The microscopic nonlinear Langevin equation theory of activated glassy dynamics is applied to dense fluids of spherical particles that interact via a finite range Hertzian contact soft repulsion. The activation barrier and mean alpha relaxation time are predicted to be rich functions of volume fraction and particle stiffness, exhibiting a non-monotonic variation with concentration at high volume fractions. The latter is due to a structural "soft jamming" crossover where the real space local cage order weakens when soft particles significantly overlap. The highly variable dependences of the relaxation time on temperature and volume fraction are reasonably well collapsed onto two distinct master curves that are qualitatively consistent with a recent scaling ansatz and computer simulation study. A kinetic vitrification diagram is constructed and compared to its dynamic crossover analog. Intersection of the dynamic crossover and soft jamming threshold boundaries occurs for particles that are sufficiently soft, implying the nonexistence of a clear activated dynamics regime or kinetic arrest transition for such particles. The isothermal dynamic fragility is predicted to vary over a wide range as a function of particle stiffness, and soft particles behave as strong glasses. Qualitative comparisons with simulations and microgel experiments reveal good agreement.

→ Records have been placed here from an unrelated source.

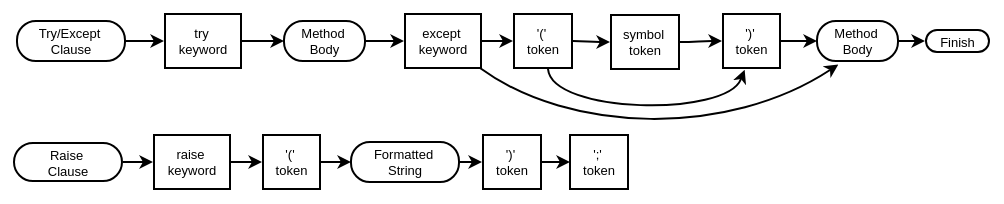
<!DOCTYPE html>
<html lang="en">
<head>
<meta charset="utf-8">
<title>Try/Except and Raise clause syntax</title>
<style>
:root { --ink: #000; --paper: #fff; }
* { box-sizing: border-box; }
body { margin: 0; background: var(--paper); }
.diagram {
  position: relative; width: 1004px; height: 204px; overflow: hidden;
  background: var(--paper); color: var(--ink);
  font: 13px/16px "Liberation Sans", Arial, sans-serif;
}
.node {
  position: absolute; left: var(--x); top: var(--y); width: var(--w); height: var(--h);
  display: flex; flex-direction: column; align-items: center; justify-content: center;
  padding-top: 2px; border: 2px solid var(--ink); background: var(--paper);
  white-space: nowrap;
}
.node span:first-child:not(:last-child) { padding-right: 3px; }
.token { --y: 13px; --h: 56px; }
.rule { --y: 20px; --h: 42px; border-radius: 20px; }
.raise.token { --y: 134px; }
.raise.rule { --y: 141px; }
.finish { --y: 29px; --h: 24px; border-radius: 12px; padding-top: 3px; }
.connectors { position: absolute; inset: 0; }
</style>
</head>
<body>
<main class="diagram">
  <div class="node rule" style="--x:16px;--w:110px"><span>Try/Except</span><span>Clause</span></div>
  <div class="node token" style="--x:164px;--w:78px"><span>try</span><span>keyword</span></div>
  <div class="node rule" style="--x:283px;--w:83px"><span>Method</span><span>Body</span></div>
  <div class="node token" style="--x:404px;--w:78px"><span>except</span><span>keyword</span></div>
  <div class="node token" style="--x:513px;--w:60px"><span>'('</span><span>token</span></div>
  <div class="node token" style="--x:610px;--y:14px;--w:70px"><span>symbol</span><span>token</span></div>
  <div class="node token" style="--x:722px;--w:59px"><span>')'</span><span>token</span></div>
  <div class="node rule" style="--x:816px;--w:83px"><span>Method</span><span>Body</span></div>
  <div class="node finish" style="--x:925px;--w:65px"><span>Finish</span></div>

  <div class="node rule raise" style="--x:13px;--y:142px;--w:110px;--h:40px;padding-top:4px"><span>Raise</span><span>Clause</span></div>
  <div class="node token raise" style="--x:153px;--w:78px"><span>raise</span><span>keyword</span></div>
  <div class="node token raise" style="--x:262px;--w:59px"><span>'('</span><span>token</span></div>
  <div class="node rule raise" style="--x:350px;--w:110px"><span>Formatted</span><span>String</span></div>
  <div class="node token raise" style="--x:482px;--w:60px"><span>')'</span><span>token</span></div>
  <div class="node token raise" style="--x:569px;--w:60px"><span>';'</span><span>token</span></div>

  <svg class="connectors" width="1004" height="204" viewBox="0 0 1004 204" aria-hidden="true">
    <defs>
      <marker id="arrow" markerUnits="userSpaceOnUse" markerWidth="14" markerHeight="14" refX="4" refY="7" orient="auto">
        <path d="M0 0L14 7L0 14L4 7Z"/>
      </marker>
    </defs>
    <g fill="none" stroke="#000" stroke-width="2" marker-end="url(#arrow)">
      <g class="try-flow">
        <path d="M126 41H154" marker-end="url(#arrow)"/>
        <path d="M242 41H274" marker-end="url(#arrow)"/>
        <path d="M366 41H394" marker-end="url(#arrow)"/>
        <path d="M482 41H503" marker-end="url(#arrow)"/>
        <path d="M573 41C586 41 588 42 600 42" marker-end="url(#arrow)"/>
        <path d="M680 42C696 42 700 41 712 41" marker-end="url(#arrow)"/>
        <path d="M781 41H807" marker-end="url(#arrow)"/>
        <path d="M899 41H915" marker-end="url(#arrow)"/>
        <path d="M548 69C552 114 726 117 741 79" marker-end="url(#arrow)"/>
        <path d="M480 68C570 134 728 137 830 70" marker-end="url(#arrow)"/>
      </g>
      <g class="raise-flow">
        <path d="M123 162H143" marker-end="url(#arrow)"/>
        <path d="M231 162H252" marker-end="url(#arrow)"/>
        <path d="M321 162H341" marker-end="url(#arrow)"/>
        <path d="M460 162H472" marker-end="url(#arrow)"/>
        <path d="M542 162H560" marker-end="url(#arrow)"/>
      </g>
    </g>
  </svg>
</main>
</body>
</html>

ASJC Scopus subject areas
- Physics and Astronomy(all)
- Physical and Theoretical Chemistry